Innovative workforce model and social mission attracting investors, clients and execs
KATHMANDU, Nepal, Sept. 26, 2012 /PRNewswire/ -- CloudFactory, a distributed work platform for business automation, announced an oversubscribed round of $700,000 from social impact investors in the US. After launching last year at TechCrunch Disrupt as "the third-world startup", CloudFactory has grown to more than 50 employees. Its executive team now brings decades of experience from companies like Adobe, Sun Microsystems, Disney, Autonomy, Google, eBay and National Geographic. CloudFactory tripled revenue this quarter after being cashflow positive three out of the previous four quarters. With being located in Nepal and a burn rate one-tenth the size of startups in Silicon Valley, this round functions more like CrowdFlower's $7MM Series B than a typical seed round and will be used to continue growing the company.

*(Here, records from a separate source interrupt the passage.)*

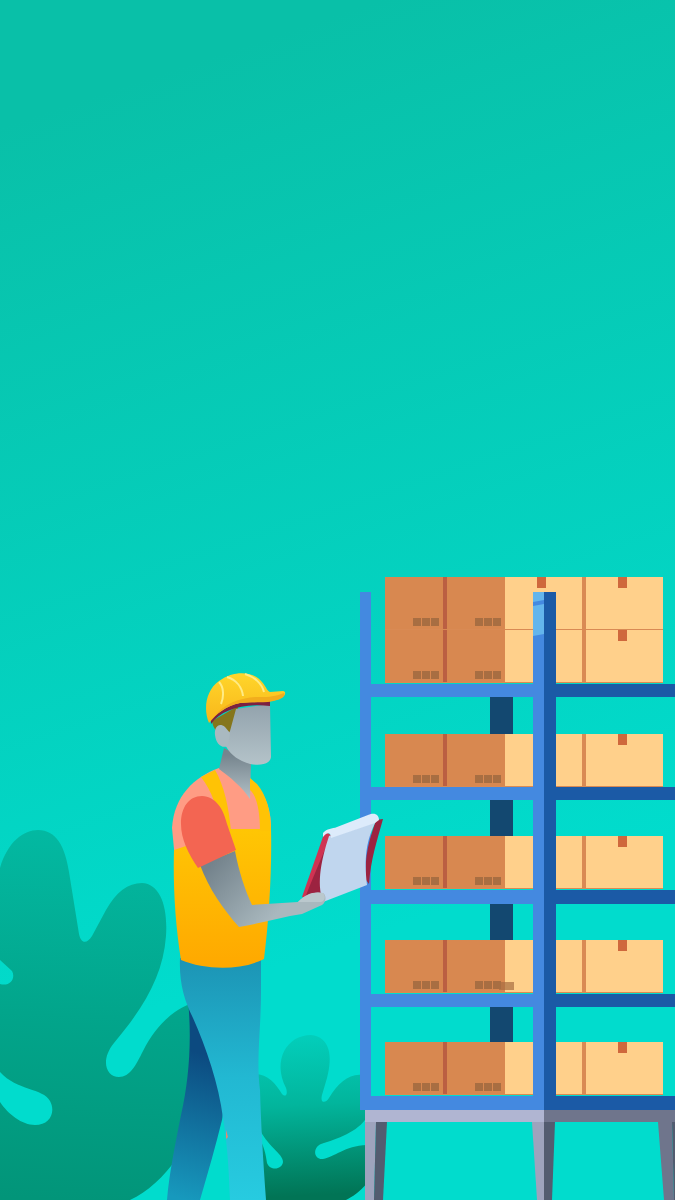
<!DOCTYPE html>
<html lang="en">
<head>
<meta charset="utf-8">
<title>Warehouse stock check</title>
<style>
:root {
  --sky-top: #09c0a8; --sky-bottom: #01dccd;
  --frame: #4489e0; --frame-shade: #1b5aa6; --frame-rear: #134870; --frame-glint: #63b5ec;
  --base: #b0b5d2; --base-shade: #6f758c; --leg: #9ea3bd; --leg-shade: #535c70;
  --box: #d88850; --box-side: #ffd08b; --box-seam: #bb5f42; --side-seam: #d98a54; --tape: #cf683c; --label: #a86e42;
  --skin: #a9b9c0; --skin-shade: #76858e; --hair: #85761c;
  --shirt: #ff9c84; --sleeve: #f36552; --strap: #ffc305;
  --folder: #cf3352; --folder-shade: #9c2340; --paper: #c0d6ee; --paper-light: #ddebfb;
}
html, body { margin: 0; height: 100%; overflow: hidden; }
body { width: 675px; height: 1200px; }
svg { display: block; width: 675px; height: 1200px; }
.frame { fill: var(--frame); }
.frame-shade { fill: var(--frame-shade); }
.frame-rear { fill: var(--frame-rear); }
.base { fill: var(--base); }
.base-shade { fill: var(--base-shade); }
.leg { fill: var(--leg); }
.leg-shade { fill: var(--leg-shade); }
.tape { fill: var(--tape); }
.label { fill: var(--label); }
</style>
</head>
<body>
<svg viewBox="0 0 675 1200" role="img" aria-label="Warehouse worker with a clipboard beside shelves of boxes">
  <defs>
    <linearGradient id="sky" gradientUnits="userSpaceOnUse" x1="200" y1="60" x2="480" y2="900">
      <stop offset="0" stop-color="var(--sky-top)"/><stop offset="1" stop-color="var(--sky-bottom)"/>
    </linearGradient>
    <linearGradient id="leaf-large" gradientUnits="userSpaceOnUse" x1="80" y1="830" x2="60" y2="1200">
      <stop offset="0" stop-color="#03b9a2"/><stop offset=".5" stop-color="#02a58b"/><stop offset="1" stop-color="#029579"/>
    </linearGradient>
    <linearGradient id="leaf-small" gradientUnits="userSpaceOnUse" x1="310" y1="1030" x2="318" y2="1195">
      <stop offset="0" stop-color="#03d0bd"/><stop offset=".45" stop-color="#02b59c"/><stop offset="1" stop-color="#017455"/>
    </linearGradient>
    <linearGradient id="leg-near" x1="0" y1="0" x2="0" y2="1">
      <stop offset="0" stop-color="#1c93b4"/><stop offset=".5" stop-color="#22b8d2"/><stop offset="1" stop-color="#27cbe0"/>
    </linearGradient>
    <linearGradient id="leg-far" gradientUnits="userSpaceOnUse" x1="225" y1="1060" x2="185" y2="1200">
      <stop offset="0" stop-color="#0c4a80"/><stop offset="1" stop-color="#1799bd"/>
    </linearGradient>
    <linearGradient id="vest" x1="0" y1="0" x2="0" y2="1">
      <stop offset="0" stop-color="#ffc604"/><stop offset="1" stop-color="#ffa800"/>
    </linearGradient>
    <linearGradient id="arm" gradientUnits="userSpaceOnUse" x1="215" y1="860" x2="275" y2="915">
      <stop offset="0" stop-color="#74838c"/><stop offset="1" stop-color="#a9b8be"/>
    </linearGradient>
    <linearGradient id="neck" gradientUnits="userSpaceOnUse" x1="240" y1="755" x2="240" y2="800">
      <stop offset="0" stop-color="var(--skin-shade)"/><stop offset="1" stop-color="#b3c1c7"/>
    </linearGradient>
    <linearGradient id="face" gradientUnits="userSpaceOnUse" x1="245" y1="705" x2="245" y2="765">
      <stop offset="0" stop-color="#93a3ad"/><stop offset="1" stop-color="#b4c3c9"/>
    </linearGradient>
    <linearGradient id="helmet" x1="0" y1="0" x2="0" y2="1">
      <stop offset="0" stop-color="#ffd62b"/><stop offset="1" stop-color="#f9b61a"/>
    </linearGradient>
    <g id="label-marks" class="label">
      <rect width="8" height="8"/><rect x="9" width="8" height="8"/><rect x="18" width="8" height="8"/>
    </g>
    <g id="box-row">
      <rect width="120" height="53" fill="var(--box)"/>
      <rect x="120" width="158" height="53" fill="var(--box-side)"/>
      <rect x="58" width="4" height="53" fill="var(--box-seam)"/>
      <rect x="197" width="4" height="53" fill="var(--side-seam)"/>
      <rect y="52" width="278" height="1" fill="var(--side-seam)"/>
      <use href="#label-marks" x="28" y="41"/>
      <use href="#label-marks" x="90" y="41"/>
      <rect class="tape" x="233" width="9" height="11"/>
    </g>
  </defs>

  <rect width="675" height="1200" fill="url(#sky)"/>

  <g id="plants">
    <path fill="url(#leaf-large)" d="M0 868C8 841 24 830 38 830C56 830 65 846 69 872L79 934C81 944 87 944 92 936L106 910C116 892 128 883 142 883C160 884 168 906 166 936C163 976 144 1007 114 1043C100 1060 106 1077 119 1077C130 1077 136 1065 143 1051C156 1025 175 1007 199 1001L205 1090C196 1140 165 1184 130 1200H0V1102C8 1114 22 1125 35 1125C50 1125 56 1112 50 1101C43 1088 17 1091 0 1072V984C10 987 16 978 12 971L0 960Z"/>
    <path fill="url(#leaf-small)" d="M255 1074C268 1074 276 1084 282 1094C286 1098 288 1094 286 1088C272 1060 287 1035 311 1035C330 1037 333 1056 327 1078L322 1095C320 1103 325 1104 329 1098C339 1081 352 1071 367 1076V1117C358 1132 337 1139 321 1144C312 1148 314 1160 323 1159C335 1157 344 1146 367 1145V1183C360 1192 352 1197 346 1200H258V1136C264 1145 266 1155 267 1163C270 1171 282 1170 283 1162C283 1153 267 1147 258 1126Z"/>
  </g>

  <g id="shelving">
    <g class="frame-rear">
      <rect x="490" y="697" width="23" height="38"/><rect x="490" y="800" width="23" height="37"/>
      <rect x="490" y="904" width="23" height="37"/><rect x="490" y="1007" width="23" height="36"/>
    </g>
    <g id="boxes">
      <use href="#box-row" x="385" y="577"/>
      <use href="#box-row" x="385" y="630"/>
      <use href="#box-row" x="385" y="734"/>
      <use href="#box-row" x="385" y="836"/>
      <use href="#box-row" x="385" y="940"/>
      <use href="#box-row" x="385" y="1042"/>
      <rect class="tape" x="537" y="577" width="9" height="11"/>
      <rect class="label" x="499" y="982" width="15" height="8" opacity=".7"/>
    </g>
    <g class="frame-shade">
      <rect x="555" y="684" width="120" height="13"/><rect x="555" y="787" width="120" height="13"/>
      <rect x="555" y="890" width="120" height="14"/><rect x="555" y="994" width="120" height="13"/>
      <rect x="555" y="1096" width="120" height="14"/><rect x="544" y="592" width="12" height="518"/>
    </g>
    <g class="frame">
      <rect x="360" y="592" width="11" height="518"/><rect x="533" y="592" width="11" height="518"/>
      <rect x="371" y="684" width="162" height="13"/><rect x="371" y="787" width="162" height="13"/>
      <rect x="371" y="890" width="162" height="14"/><rect x="371" y="994" width="162" height="13"/>
      <rect x="371" y="1096" width="162" height="14"/>
    </g>
    <path fill="var(--frame-glint)" d="M533 592H544V634L533 636Z"/>
    <path fill="var(--frame)" d="M533 602L544 600V604L533 606Z"/>
    <g id="stand">
      <polygon class="leg" points="365,1122 376,1122 374,1200 365,1200"/>
      <polygon class="leg-shade" points="376,1122 387,1122 383,1200 374,1200"/>
      <polygon class="leg" points="532,1122 544,1122 544,1200 537,1200"/>
      <polygon class="leg-shade" points="544,1122 555,1122 552,1200 544,1200"/>
      <polygon class="base-shade" points="658,1122 672,1122 674,1200 664,1200"/>
      <polygon class="leg-shade" points="672,1122 675,1122 675,1200 674,1200"/>
      <rect class="base" x="365" y="1110" width="179" height="12"/>
      <rect class="base-shade" x="544" y="1110" width="131" height="12"/>
    </g>
  </g>

  <g id="worker">
    <g id="trousers">
      <path fill="url(#leg-far)" d="M188 1000C192 1040 189 1080 181 1115C175 1145 169 1175 167 1200H200C208 1172 216 1145 222 1120L234 1040Z"/>
      <path fill="url(#leg-near)" d="M180 958C179 982 184 1000 193 1018C206 1047 219 1085 223 1118C228 1148 229 1176 230 1200H266C263 1160 261 1125 260 1090C256 1060 261 1030 261 992V955Z"/>
      <path fill="#e58a70" d="M226 1130L228 1137L226 1139Z"/>
    </g>
    <g id="torso">
      <path fill="var(--shirt)" d="M219 768C194 777 174 796 172 828L175 860H270L271 824C270 800 258 783 247 777Z"/>
      <path fill="url(#neck)" d="M224 748L219 769C230 777 243 788 250 799L251 762Z"/>
      <path fill="url(#vest)" d="M174 850L210 838L231 829H271C272 870 269 920 264 959C240 971 205 970 181 960C175 922 173 885 174 850Z"/>
      <path fill="var(--strap)" d="M201 777L215 770C224 785 229 808 231 831H218C219 810 213 793 201 777ZM250 778L257 784C266 795 271 810 271 831H260C260 812 257 796 250 790Z"/>
    </g>
    <g id="clipboard">
      <path fill="var(--folder)" d="M325 831L332 836L320 898L302 897Z"/>
      <path fill="var(--folder-shade)" d="M331 836C322 856 312 880 305 898H321L330 862ZM376 820L383 819C377 841 371 858 369 884L366 880C364 855 370 838 376 820Z"/>
      <path fill="var(--paper)" d="M329 836L376 821C366 841 364 858 367 885L323 902C316 882 322 858 329 836Z"/>
      <path fill="var(--paper-light)" d="M323 833C327 828 332 829 337 827L368 815C375 812 379 815 379 820L375 823L331 838C331 833 328 831 323 837Z"/>
    </g>
    <g id="near-arm">
      <path fill="url(#arm)" d="M200 865L235 851C239 872 245 890 252 905L298 902C305 895 314 891 323 893C327 896 326 902 322 905L302 914C281 917 258 924 239 927C223 909 209 889 200 865Z"/>
      <path fill="#bac8cd" d="M298 902C305 894 314 891 323 893C326 896 325 901 321 902Z"/>
      <path fill="var(--sleeve)" d="M181 824C181 807 189 796 202 796C216 797 223 808 227 824L236 850L198 868C188 853 181 839 181 824Z"/>
    </g>
    <g id="head">
      <path fill="var(--hair)" d="M212 721L238 706L237 720L230 735H222C215 731 213 727 212 721Z"/>
      <path fill="url(#face)" d="M236 709L270 704L271 757C270 766 254 767 242 761C233 757 227 750 224 742L230 731Z"/>
      <path fill="var(--skin)" d="M225 727C219 722 214 727 215 735C216 744 222 749 228 746L230 733Z"/>
      <path fill="#7b2141" d="M211 724C221 710 243 703 270 706V700L244 698L211 715Z"/>
      <path fill="url(#helmet)" d="M209 723C203 709 206 690 219 681C235 669 255 672 262 682C267 688 267 691 270 692L283 691C287 692 285 696 281 698C270 704 255 701 240 703C226 706 217 713 209 723Z"/>
      <path fill="#f2ad1d" d="M213 718C224 702 245 696 263 697C272 697 279 695 284 693C286 696 281 699 277 700C264 704 254 701 240 703C226 706 217 713 209 723Z"/>
      <path fill="none" stroke="#ffeb85" stroke-width="2" d="M227 677C237 680 242 688 243 696M245 674C255 677 262 684 264 692M219 682C224 687 224 697 221 704"/>
    </g>
  </g>
</svg>
</body>
</html>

CloudFactory is attracting investors, clients and talented execs because of its innovative workforce model and social mission. They are taking job creation to a whole new level by connecting 1 million people to basic computer work over the next 5 years. "We are building a type of distributed workforce that the world has never seen before. Our clients get impressive results because we invest into the lives and communities of our workers which in turn inspires them to do amazing work on each and every task," said Mark Sears, Founder and CEO of CloudFactory. "Our social mission--the core of what we do--actually drives the profit side of the business."

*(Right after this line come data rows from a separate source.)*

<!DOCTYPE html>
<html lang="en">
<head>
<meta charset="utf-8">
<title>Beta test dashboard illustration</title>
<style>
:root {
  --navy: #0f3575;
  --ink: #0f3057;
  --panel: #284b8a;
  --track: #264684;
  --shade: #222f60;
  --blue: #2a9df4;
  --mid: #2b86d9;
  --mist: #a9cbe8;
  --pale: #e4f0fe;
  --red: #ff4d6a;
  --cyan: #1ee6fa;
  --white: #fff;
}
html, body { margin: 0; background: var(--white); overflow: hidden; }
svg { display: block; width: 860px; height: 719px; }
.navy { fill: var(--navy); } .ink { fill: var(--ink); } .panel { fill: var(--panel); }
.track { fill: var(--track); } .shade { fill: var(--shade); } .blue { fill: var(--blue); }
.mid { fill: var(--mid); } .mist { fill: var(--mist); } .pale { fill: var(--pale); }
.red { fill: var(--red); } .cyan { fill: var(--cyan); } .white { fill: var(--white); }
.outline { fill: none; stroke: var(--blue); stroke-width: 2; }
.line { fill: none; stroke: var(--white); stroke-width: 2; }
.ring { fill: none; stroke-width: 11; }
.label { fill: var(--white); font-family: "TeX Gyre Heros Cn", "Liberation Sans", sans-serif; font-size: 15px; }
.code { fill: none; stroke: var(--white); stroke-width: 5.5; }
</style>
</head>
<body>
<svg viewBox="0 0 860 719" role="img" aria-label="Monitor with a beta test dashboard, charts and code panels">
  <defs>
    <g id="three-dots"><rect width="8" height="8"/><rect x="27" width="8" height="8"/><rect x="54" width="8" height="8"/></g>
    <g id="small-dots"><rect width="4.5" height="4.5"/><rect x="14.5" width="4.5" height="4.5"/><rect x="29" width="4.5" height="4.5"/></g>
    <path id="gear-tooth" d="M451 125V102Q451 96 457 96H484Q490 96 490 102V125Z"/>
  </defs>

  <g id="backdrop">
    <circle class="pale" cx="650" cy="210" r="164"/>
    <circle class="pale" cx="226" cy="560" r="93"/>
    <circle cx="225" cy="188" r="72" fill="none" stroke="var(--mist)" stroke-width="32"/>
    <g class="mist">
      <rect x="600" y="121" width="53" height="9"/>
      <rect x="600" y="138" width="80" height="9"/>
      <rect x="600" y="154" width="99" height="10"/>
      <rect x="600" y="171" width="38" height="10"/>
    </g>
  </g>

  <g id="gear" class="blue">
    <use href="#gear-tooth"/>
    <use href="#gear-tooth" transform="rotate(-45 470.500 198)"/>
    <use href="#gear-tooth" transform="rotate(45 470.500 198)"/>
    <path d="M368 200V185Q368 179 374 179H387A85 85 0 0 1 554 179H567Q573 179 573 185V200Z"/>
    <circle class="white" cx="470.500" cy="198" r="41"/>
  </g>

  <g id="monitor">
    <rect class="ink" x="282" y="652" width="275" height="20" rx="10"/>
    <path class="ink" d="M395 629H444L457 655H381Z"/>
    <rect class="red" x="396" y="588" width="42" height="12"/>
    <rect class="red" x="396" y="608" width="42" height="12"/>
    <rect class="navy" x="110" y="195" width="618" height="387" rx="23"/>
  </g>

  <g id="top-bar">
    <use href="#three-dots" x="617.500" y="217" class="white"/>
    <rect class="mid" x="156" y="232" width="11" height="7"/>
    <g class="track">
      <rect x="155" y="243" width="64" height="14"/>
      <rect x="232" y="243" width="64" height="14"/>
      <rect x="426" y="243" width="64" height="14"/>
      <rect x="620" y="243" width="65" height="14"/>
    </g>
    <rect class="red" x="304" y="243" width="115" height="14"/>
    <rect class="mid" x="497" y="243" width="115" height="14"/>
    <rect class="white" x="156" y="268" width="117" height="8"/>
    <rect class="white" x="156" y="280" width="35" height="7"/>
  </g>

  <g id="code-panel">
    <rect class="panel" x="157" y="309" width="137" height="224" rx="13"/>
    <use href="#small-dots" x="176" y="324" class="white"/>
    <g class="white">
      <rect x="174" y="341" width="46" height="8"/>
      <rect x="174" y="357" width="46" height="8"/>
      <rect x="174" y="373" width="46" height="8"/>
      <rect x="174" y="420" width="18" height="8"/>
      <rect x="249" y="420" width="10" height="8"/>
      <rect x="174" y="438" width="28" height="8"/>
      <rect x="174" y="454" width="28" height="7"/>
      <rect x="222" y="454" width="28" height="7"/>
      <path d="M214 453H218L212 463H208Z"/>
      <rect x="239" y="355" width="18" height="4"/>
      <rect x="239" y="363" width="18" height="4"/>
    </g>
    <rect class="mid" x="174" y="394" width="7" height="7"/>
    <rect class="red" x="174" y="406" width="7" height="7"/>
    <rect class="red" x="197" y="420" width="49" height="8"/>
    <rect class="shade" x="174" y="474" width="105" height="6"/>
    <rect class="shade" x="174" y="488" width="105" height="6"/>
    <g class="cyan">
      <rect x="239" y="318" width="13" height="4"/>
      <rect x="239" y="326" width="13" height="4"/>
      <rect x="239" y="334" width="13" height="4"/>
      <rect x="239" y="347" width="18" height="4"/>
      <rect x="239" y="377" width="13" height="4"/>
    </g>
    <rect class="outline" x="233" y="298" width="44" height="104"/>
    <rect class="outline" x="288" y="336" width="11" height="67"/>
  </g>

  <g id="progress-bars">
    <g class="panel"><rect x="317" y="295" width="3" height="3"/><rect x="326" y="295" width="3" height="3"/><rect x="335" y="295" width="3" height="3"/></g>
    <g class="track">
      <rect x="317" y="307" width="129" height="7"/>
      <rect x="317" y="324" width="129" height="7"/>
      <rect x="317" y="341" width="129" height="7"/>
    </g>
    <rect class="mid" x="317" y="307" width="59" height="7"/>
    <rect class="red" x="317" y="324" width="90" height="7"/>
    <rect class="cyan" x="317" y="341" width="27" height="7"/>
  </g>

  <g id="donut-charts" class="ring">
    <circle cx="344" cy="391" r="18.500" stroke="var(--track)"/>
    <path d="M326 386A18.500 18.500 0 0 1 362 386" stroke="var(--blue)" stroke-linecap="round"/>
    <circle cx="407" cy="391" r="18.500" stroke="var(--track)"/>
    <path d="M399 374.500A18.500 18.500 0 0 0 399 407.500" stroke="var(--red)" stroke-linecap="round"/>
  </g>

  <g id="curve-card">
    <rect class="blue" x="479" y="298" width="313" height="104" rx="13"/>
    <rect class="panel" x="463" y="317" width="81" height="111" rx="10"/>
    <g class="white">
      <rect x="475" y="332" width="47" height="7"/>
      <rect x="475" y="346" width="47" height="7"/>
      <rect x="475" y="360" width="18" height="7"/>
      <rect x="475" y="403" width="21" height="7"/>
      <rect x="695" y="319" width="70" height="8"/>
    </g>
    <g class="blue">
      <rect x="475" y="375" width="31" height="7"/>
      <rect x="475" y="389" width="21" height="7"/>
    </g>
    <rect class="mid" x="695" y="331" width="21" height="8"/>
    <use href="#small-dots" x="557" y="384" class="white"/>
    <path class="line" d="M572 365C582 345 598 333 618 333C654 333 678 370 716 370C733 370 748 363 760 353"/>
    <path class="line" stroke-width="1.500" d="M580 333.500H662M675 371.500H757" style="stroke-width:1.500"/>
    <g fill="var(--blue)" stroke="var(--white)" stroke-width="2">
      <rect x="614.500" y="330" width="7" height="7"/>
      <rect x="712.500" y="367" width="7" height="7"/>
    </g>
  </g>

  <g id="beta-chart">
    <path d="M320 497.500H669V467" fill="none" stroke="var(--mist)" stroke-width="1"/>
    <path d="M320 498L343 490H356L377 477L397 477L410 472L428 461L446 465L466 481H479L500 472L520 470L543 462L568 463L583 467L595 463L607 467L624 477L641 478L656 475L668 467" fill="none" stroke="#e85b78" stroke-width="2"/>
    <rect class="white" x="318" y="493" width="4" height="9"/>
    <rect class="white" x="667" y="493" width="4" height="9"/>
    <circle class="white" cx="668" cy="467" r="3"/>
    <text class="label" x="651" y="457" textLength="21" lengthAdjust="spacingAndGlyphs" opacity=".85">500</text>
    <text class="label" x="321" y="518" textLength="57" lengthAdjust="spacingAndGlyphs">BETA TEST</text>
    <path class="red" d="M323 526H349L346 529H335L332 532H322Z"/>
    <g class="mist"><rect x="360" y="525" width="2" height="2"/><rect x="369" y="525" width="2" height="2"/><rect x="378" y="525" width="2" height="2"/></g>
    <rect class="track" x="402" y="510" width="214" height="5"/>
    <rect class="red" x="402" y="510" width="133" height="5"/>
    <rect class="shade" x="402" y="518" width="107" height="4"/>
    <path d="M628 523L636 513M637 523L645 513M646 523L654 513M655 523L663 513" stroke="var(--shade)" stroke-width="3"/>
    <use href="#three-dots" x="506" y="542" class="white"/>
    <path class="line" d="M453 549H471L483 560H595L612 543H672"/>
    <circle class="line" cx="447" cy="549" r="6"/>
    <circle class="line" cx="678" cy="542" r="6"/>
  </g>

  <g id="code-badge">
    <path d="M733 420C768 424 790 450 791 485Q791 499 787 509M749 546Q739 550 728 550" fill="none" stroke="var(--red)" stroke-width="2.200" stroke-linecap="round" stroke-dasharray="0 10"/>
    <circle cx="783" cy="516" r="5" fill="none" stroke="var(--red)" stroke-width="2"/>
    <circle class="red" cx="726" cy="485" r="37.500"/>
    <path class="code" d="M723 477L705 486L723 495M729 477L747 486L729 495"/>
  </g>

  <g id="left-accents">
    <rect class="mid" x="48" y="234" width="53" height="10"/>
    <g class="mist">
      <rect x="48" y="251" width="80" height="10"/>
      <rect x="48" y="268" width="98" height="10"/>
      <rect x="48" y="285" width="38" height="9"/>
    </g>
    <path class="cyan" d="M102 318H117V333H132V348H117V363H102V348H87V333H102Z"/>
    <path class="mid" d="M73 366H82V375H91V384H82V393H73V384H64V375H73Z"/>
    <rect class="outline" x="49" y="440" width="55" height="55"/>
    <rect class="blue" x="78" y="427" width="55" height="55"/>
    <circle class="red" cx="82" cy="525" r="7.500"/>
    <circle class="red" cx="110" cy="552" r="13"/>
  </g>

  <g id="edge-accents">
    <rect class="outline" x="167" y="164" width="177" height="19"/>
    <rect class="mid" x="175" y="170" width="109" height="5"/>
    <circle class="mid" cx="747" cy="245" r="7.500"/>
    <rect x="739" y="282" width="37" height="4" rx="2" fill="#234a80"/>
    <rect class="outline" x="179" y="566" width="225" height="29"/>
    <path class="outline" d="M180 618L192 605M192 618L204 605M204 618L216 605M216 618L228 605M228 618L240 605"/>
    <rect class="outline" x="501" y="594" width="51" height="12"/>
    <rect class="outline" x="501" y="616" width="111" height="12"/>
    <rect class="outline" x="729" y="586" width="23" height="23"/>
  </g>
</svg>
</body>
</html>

The company's foundation can be traced to the summer of 2008, when Sears found himself on a two-week trip to Nepal that still hasn't ended. In Kathmandu, he made friends with a few locals and began teaching them how to program using the Ruby on Rails software framework. Sears created a successful software outsourcing business with a team of engineers that ultimately built the CloudFactory technology platform. Along the way, four other executives have moved their families from Canada and the US to help scale the business and grow the company's social impact.
Beyond creating employment opportunities, the mission of the company is to develop local workers and leaders who go on to positively transform their communities and nations both economically and socially. The company organizes its workforce into teams of five workers that meet face-to-face every week to review their accuracy, discuss one of the forty CloudFactory principles (integrity, dependability, productivity, ownership, etc.) and serve their community by doing things such as cleaning up public parks or volunteering at local orphanages.
CloudFactory's team model was inspired by the solidarity group approach made famous by Muhammad Yunus. Yunus' Grameen Bank lends money to the poor in small groups and group members encourage one another to pay back their portion, yielding astonishing repayment rates of 98%. Similarly, CloudFactory achieves higher accuracy rates due to social collateral and accountability built into cloud worker teams. "Our workforce grows by multiplying new teams organically via the social graph of existing cloud workers. In addition to being able to scale quickly, our results have shown that teams with existing relationships amongst the members perform best," explains Evan Kubicek, VP Workforce at CloudFactory.
In addition to CloudFactory's team approach, the company leverages gamification and a mixture of online and offline connecting points to boost individual and team productivity.
CloudFactory is currently processing at the rate of a half million tasks per month. With the proceeds from this investment round, CloudFactory plans to continue developing its technology platform while multiplying its workforce model to more than a dozen countries. All of this is to move the company further towards its goal of having 1 million cloud workers around the world helping to automate business processes.
CloudFactory is a distributed work platform for companies to automate business processes involving large volumes of data entry, collection or processing. The work is broken down into microtasks that are completed along "virtual assembly lines" by CloudFactory's global, on-demand workforce. As a social enterprise, CloudFactory exists to connect 1 million people in developing countries to basic computer work while raising them up as leaders to address poverty in their own communities.
Tom Puskarich, VP Sales & Marketing